§ **GOAL OF THE EXERCISE**
Copy every line of the data in which the word "drop" occurs.

BEGIN RAW DATA

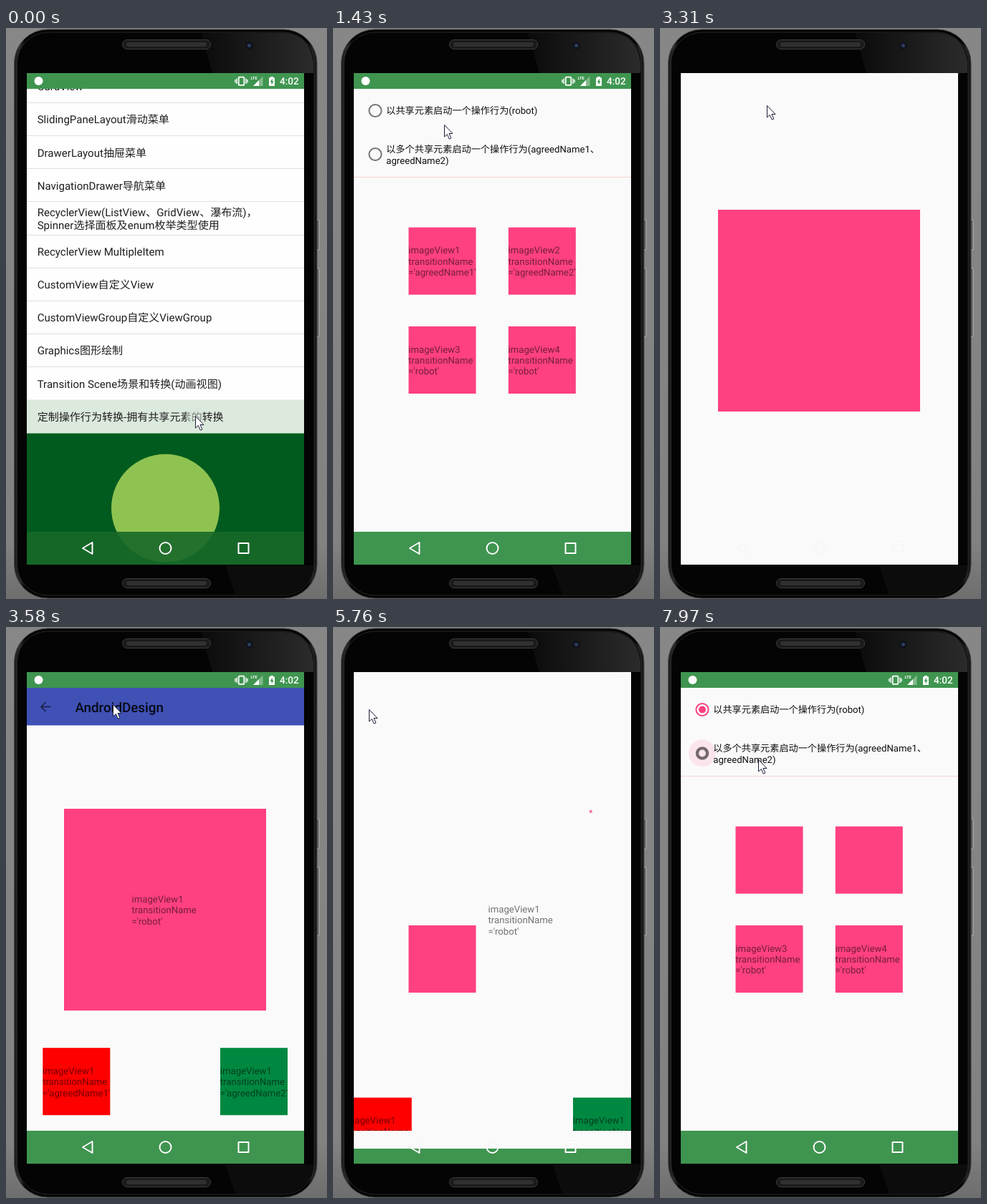
Animation of 448 by 798 pixels, one loop 8 s. Source, as an HTML page:

```html
<!DOCTYPE html>
<html lang="zh-CN">
<head>
<meta charset="utf-8">
<title>Shared element transition</title>
<style>
html, body { margin: 0; width: 100%; height: 100%; overflow: hidden; background: #848484; }
svg { display: block; width: 100%; height: 100%; }
text { font-family: Roboto, "Noto Sans CJK SC", "Noto Sans CJK", sans-serif; font-size: 13.17px; text-rendering: geometricPrecision; }
.row { font-size: 15.05px; fill: #1f1f1f; }
.opt { fill: #111; }
.label { fill: #000; fill-opacity: .54; }
.title { font-size: 18.8px; font-weight: 500; fill: #000; fill-opacity: .87; }
.clock { font-size: 13.6px; font-weight: 500; fill: #fff; }
.lte { font-size: 5.6px; font-weight: 700; fill: #fff; }
</style>
</head>
<body>
<svg viewBox="0 0 448 798">
  <defs>
    <clipPath id="screen"><rect x="29" y="63" width="387" height="687"/></clipPath>
    <clipPath id="aboveNav"><rect x="29" y="63" width="387" height="641"/></clipPath>
    <clipPath id="cutStatus"><rect x="29" y="63" width="387" height="16"/></clipPath>
    <linearGradient id="wall" x2="0" y2="1">
      <stop stop-color="#878787"/><stop offset=".9" stop-color="#828282"/><stop offset="1" stop-color="#6e6e6e"/>
    </linearGradient>
    <linearGradient id="gloss">
      <stop stop-color="#0b0b0b"/><stop offset="1" stop-color="#2b2b2b"/>
    </linearGradient>
    <linearGradient id="rim">
      <stop stop-color="#1c1c1c"/><stop offset=".02" stop-color="#2c2c2c"/><stop offset=".035" stop-color="#040404"/>
      <stop offset=".97" stop-color="#040404"/><stop offset=".985" stop-color="#242424"/><stop offset="1" stop-color="#141414"/>
    </linearGradient>
  </defs>
  <rect width="448" height="798" fill="url(#wall)"/>
  <rect x="433.500" y="268" width="3.500" height="42" rx="1" fill="#5b5b5b" stroke="#c8c8c8" stroke-width=".8"/>
  <rect x="433.500" y="336" width="3.500" height="95" rx="1" fill="#5b5b5b" stroke="#c8c8c8" stroke-width=".8"/>
  <rect x="11.500" y="2" width="422.500" height="795" rx="47" fill="url(#rim)" stroke="#444"/>
  <rect x="15.500" y="6" width="414.500" height="787" rx="43" fill="#040404" stroke="#262626"/>
  <path d="M272 7H388Q424 9 429 48V63H288Z" fill="url(#gloss)"/>
  <path d="M306 751H429Q426 786 388 792H320Z" fill="#0c0c0c"/>
  <g fill="#1a1a1a" stroke="#3e3e3e">
    <rect x="162.500" y="16.500" width="123" height="13" rx="6.500"/>
    <rect x="162.500" y="769.500" width="123" height="13" rx="6.500"/>
  </g>
  <g fill="#303030">
    <rect x="168" y="20" width="112" height="6" rx="3"/>
    <rect x="168" y="773" width="112" height="6" rx="3"/>
  </g>
  <circle cx="339.500" cy="24.500" r="5.500" fill="#10131a"/>
  <circle cx="339.500" cy="24.500" r="2.500" fill="#2c3e60"/>
  <g id="stage" clip-path="url(#screen)"></g>
</svg>
<script>
const LOOP = 8000;
const GREEN = '#3f9550', PINK = '#ff4081', PAPER = '#fafafa', GREY = '#757575';

// Each step changes part of the state and holds until the next one.
const STEPS = [
  [0, { view: 'list', x: 264, y: 542, tap: 1, drop: 687, burst: 0, r1: 'off', r2: 'off', hide: '' }],
  [140, { tap: 0 }],
  [260, { x: 262, y: 549 }],
  [390, { x: 258, y: 557 }],
  [530, { x: 254, y: 562, drop: 520 }],
  [650, { x: 249, y: 567, drop: 300 }],
  [780, { x: 246, y: 570, drop: 123 }],
  [920, { x: 240, y: 550, drop: 44 }],
  [1040, { x: 222, y: 490, drop: 14 }],
  [1160, { x: 204, y: 440, drop: 3 }],
  [1280, { view: 'options', x: 194, y: 413, drop: 0 }],
  [1430, { x: 155, y: 135 }],
  [1550, { x: 156, y: 75 }],
  [1700, { x: 153, y: 95 }],
  [1830, { x: 150, y: 106 }],
  [1970, { x: 149, y: 108 }],
  [2500, { tap: 1 }],
  [2650, { hide: '3' }],
  [2770, { tap: 0, r1: 'press' }],
  [2890, { r1: 'fill' }],
  [3030, { burst: 1 }],
  [3160, { view: 'detail', burst: 3, pink: [98, 352, 160], label: null }],
  [3310, { pink: [81, 254, 282] }],
  [3460, { burst: .3, label: [175.5, 384.7] }],
  [3580, { burst: 0 }],
  [4200, { x: 147, y: 110 }],
  [4320, { x: 137, y: 118 }],
  [4470, { x: 105, y: 121 }],
  [4590, { x: 74, y: 123 }],
  [4740, { x: 60, y: 118 }],
  [4870, { x: 50, y: 115 }],
  [5460, { tap: 1 }],
  [5610, { tap: 0, label: null }],
  [5760, { burst: 1, pink: [105.5, 417, 94], label: [216.5, 399], speck: 1 }],
  [5880, { view: 'options', burst: 0, r1: 'on', hide: '3' }],
  [6030, { hide: '' }],
  [6460, { x: 70, y: 130 }],
  [6580, { x: 112, y: 165 }],
  [6700, { x: 137, y: 185 }],
  [7690, { tap: 1 }],
  [7820, { hide: '12' }],
  [7970, { tap: 0, r2: 'press' }]
];

const ROWS = ['CardView', 'SlidingPaneLayout滑动菜单', 'DrawerLayout抽屉菜单', 'NavigationDrawer导航菜单',
  ['RecyclerView(ListView、GridView、瀑布流)，', 'Spinner选择面板及enum枚举类型使用'],
  'RecyclerView MultipleItem', 'CustomView自定义View', 'CustomViewGroup自定义ViewGroup',
  'Graphics图形绘制', 'Transition Scene场景和转换(动画视图)', '定制操作行为转换-拥有共享元素的转换'];
const ROW_H = 46.15;

const rect = (x, y, w, h, fill) => `<rect x="${x}" y="${y}" width="${w}" height="${h}" fill="${fill}"/>`;
const disc = (x, y, r, fill) => `<circle cx="${x}" cy="${y}" r="${r}" fill="${fill}"/>`;
const ring = (x, y, r, color, w) => `<circle cx="${x}" cy="${y}" r="${r}" fill="none" stroke="${color}" stroke-width="${w}"/>`;
const text = (cls, x, y, s) => `<text class="${cls}" x="${x}" y="${y}">${s}</text>`;
const move = (x, y, body) => `<g transform="translate(${x} ${y})">${body}</g>`;
const clip = (id, body) => `<g clip-path="url(#${id})">${body}</g>`;

const label = (x, y, n, name) =>
  ['imageView' + n, 'transitionName', `='${name}'`].map((s, i) => text('label', x, y + i * 15.45, s)).join('');

const tile = (x, y, fill, n, name, shown = true) =>
  rect(x, y, 94, 94, fill) + (shown ? label(x - .2, y + 36.5, n, name) : '');

function radio(x, y, mode) {
  const halo = disc(x, y, 19, '#fbe5ec');
  if (mode === 'press') return halo + ring(x, y, 7.1, '#76696e', 4.4);
  if (mode === 'fill') return halo + disc(x, y, 9, '#8f8388') + disc(x, y, 7.2, '#75696d');
  if (mode === 'on') return ring(x, y, 8.6, PINK, 2) + disc(x, y, 5, PINK);
  return ring(x, y, 8.6, GREY, 2);
}

function list() {
  let out = rect(29, 63, 387, 687, '#fefefe') + rect(29, 519.5, 387, 47.5, '#dce9dd');
  ROWS.forEach((row, i) => {
    const y = Math.round(87.2 + i * ROW_H);
    if (Array.isArray(row)) out += text('row', 43.7, y - 9, row[0]) + text('row', 43.7, y + 9, row[1]);
    else out += text('row', 43.7, y, row);
    if (i < 9) out += rect(29, Math.round(104 + i * ROW_H), 387, 1, '#e0e0e0');
  });
  return out + rect(29, 566.5, 387, 183.5, '#015b1e') + disc(222.5, 671, 75.5, '#8fc351') +
    rect(29, 704, 387, 46, 'rgba(24,105,42,.9)') + rect(29, 63, 387, 22, GREEN);
}

function options(s) {
  const k = s.burst;
  const shown = n => !s.hide.includes(n);
  return rect(29, 63, 387, 687, PAPER) +
    rect(29 + k, 63, 387, 22 - 6 * k, GREEN) +
    rect(29 + 2 * k, 704 + 8 * k, 387, 46, GREEN) +
    rect(29 + k, 208 - 7 * k, 387, 1, s.drop ? '#d9d9d9' : '#f6d3cf') +
    move(0, -12 * k, radio(59, 115.5, s.r1) + text('opt', 74.3, 120.4, '以共享元素启动一个操作行为(robot)')) +
    move(2 * k, -8.5 * k, radio(59, 176.5, s.r2) +
      text('opt', 74.3, 174.4, '以多个共享元素启动一个操作行为(agreedName1、') + text('opt', 74.3, 189.5, 'agreedName2)')) +
    move(0, -3 * k, tile(105.5, 278.7, PINK, 1, 'agreedName1', shown('1'))) +
    move(3 * k, -3 * k, tile(244.8, 278.7, PINK, 2, 'agreedName2', shown('2'))) +
    tile(105.5, 417, PINK, 3, 'robot', shown('3')) +
    move(2.3 * k, 0, tile(244.8, 417, PINK, 4, 'robot', shown('4')));
}

function detail(s) {
  const k = s.burst, [px, py, size] = s.pink;
  const arrow = '<path d="M62.500 111.500H49M55.500 105L49 111.500L55.500 118" fill="none" stroke="#000" stroke-opacity=".6" stroke-width="1.700"/>';
  const bar = rect(29, 85, 387, 52.5, '#3f51b5') + arrow + text('title', 96.5, 118.7, 'AndroidDesign');
  const body = move(0, -150 * k, bar) + rect(px, py, size, size, PINK) +
    (s.label ? label(...s.label, 1, 'robot') : '') +
    move(-35.5 * k, 69.5 * k, tile(51.3, 588.2, '#f00', 1, 'agreedName1')) +
    move(36 * k, 69.5 * k, tile(299, 588.2, '#008840', 1, 'agreedName2')) +
    (s.speck ? rect(358, 256, 3.6, 3.6, '#ff6f9f') : '');
  return rect(29, 63, 387, 687, PAPER) + clip('aboveNav', body) +
    rect(29, 63 - 75 * k, 387, 22, GREEN) + rect(29, 704 + 25 * k, 387, 46, GREEN);
}

const statusIcons = disc(45.5, 74, 6, '#fff') +
  '<g fill="none" stroke="#fff"><rect x="324.700" y="68.700" width="7.600" height="11.200" rx="1" stroke-width="1.800"/>' +
  '<path d="M322 70.500V78M335 70.500V78M319.900 72V76.500M337 72V76.500" stroke-width="1.400"/></g>' +
  text('lte', 341.6, 72.2, 'LTE') +
  '<path d="M345 81L358.500 67.500V81Z" fill="#fff" fill-opacity=".35"/><path d="M345 81L353 73V81Z" fill="#fff"/>' +
  '<path d="M367 69.500H369V68H373V69.500H375V81H367Z" fill="#fff"/>' +
  `<path d="M371.800 70.800L368.600 75.800H370.600V79.500L373.600 74.500H371.800Z" fill="${GREEN}"/>` +
  text('clock', 382, 79, '4:02');

const NAV_SHAPES = '<path d="M107 727L120.500 719V735Z"/><circle cx="222.500" cy="727" r="8"/>' +
  '<rect x="324.500" y="720" width="14" height="14"/>';
const navIcons = [['#000', .1, 2.6], ['#fff', 1, 2]].map(([c, a, w]) =>
  `<g fill="none" stroke="${c}" stroke-opacity="${a}" stroke-width="${w}" stroke-linejoin="round">${NAV_SHAPES}</g>`).join('');

const pointer = s => (s.tap ? disc(s.x - 1, s.y, 12.5, 'rgba(215,230,220,.5)') : '') +
  move(s.x + .5, s.y + .5, '<path d="M0 0V16.500L3.800 13L6.800 19.600L9.400 18.400L6.500 12H11.500Z" fill="#fff" stroke="#1d1d3a"/>');

// The status icons leave with their bar when the views fly apart.
function status(s) {
  if (!s.burst || s.view === 'list') return statusIcons;
  if (s.view === 'options') return clip('cutStatus', statusIcons);
  return s.burst < 1 ? statusIcons : '';
}

function scene(s) {
  let out;
  if (s.view === 'list') out = list() + (s.drop < 687 ? move(0, s.drop, options(s)) : '');
  else out = s.view === 'options' ? options(s) : detail(s);
  return out + status(s) + navIcons + pointer(s);
}

const stage = document.getElementById('stage');
const start = performance.now();
let current = -1;

function tick() {
  const t = (performance.now() - start) % LOOP;
  const n = STEPS.filter(([at]) => at <= t).length;
  if (n !== current) {
    current = n;
    stage.innerHTML = scene(Object.assign({}, ...STEPS.slice(0, n).map(step => step[1])));
  }
  requestAnimationFrame(tick);
}
tick();
</script>
</body>
</html>
```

END RAW DATA

§ **ANSWER FOR THIS EXERCISE**
  [0, { view: 'list', x: 264, y: 542, tap: 1, drop: 687, burst: 0, r1: 'off', r2: 'off', hide: '' }],
  [530, { x: 254, y: 562, drop: 520 }],
  [650, { x: 249, y: 567, drop: 300 }],
  [780, { x: 246, y: 570, drop: 123 }],
  [920, { x: 240, y: 550, drop: 44 }],
  [1040, { x: 222, y: 490, drop: 14 }],
  [1160, { x: 204, y: 440, drop: 3 }],
  [1280, { view: 'options', x: 194, y: 413, drop: 0 }],
    rect(29 + k, 208 - 7 * k, 387, 1, s.drop ? '#d9d9d9' : '#f6d3cf') +
  if (s.view === 'list') out = list() + (s.drop < 687 ? move(0, s.drop, options(s)) : '');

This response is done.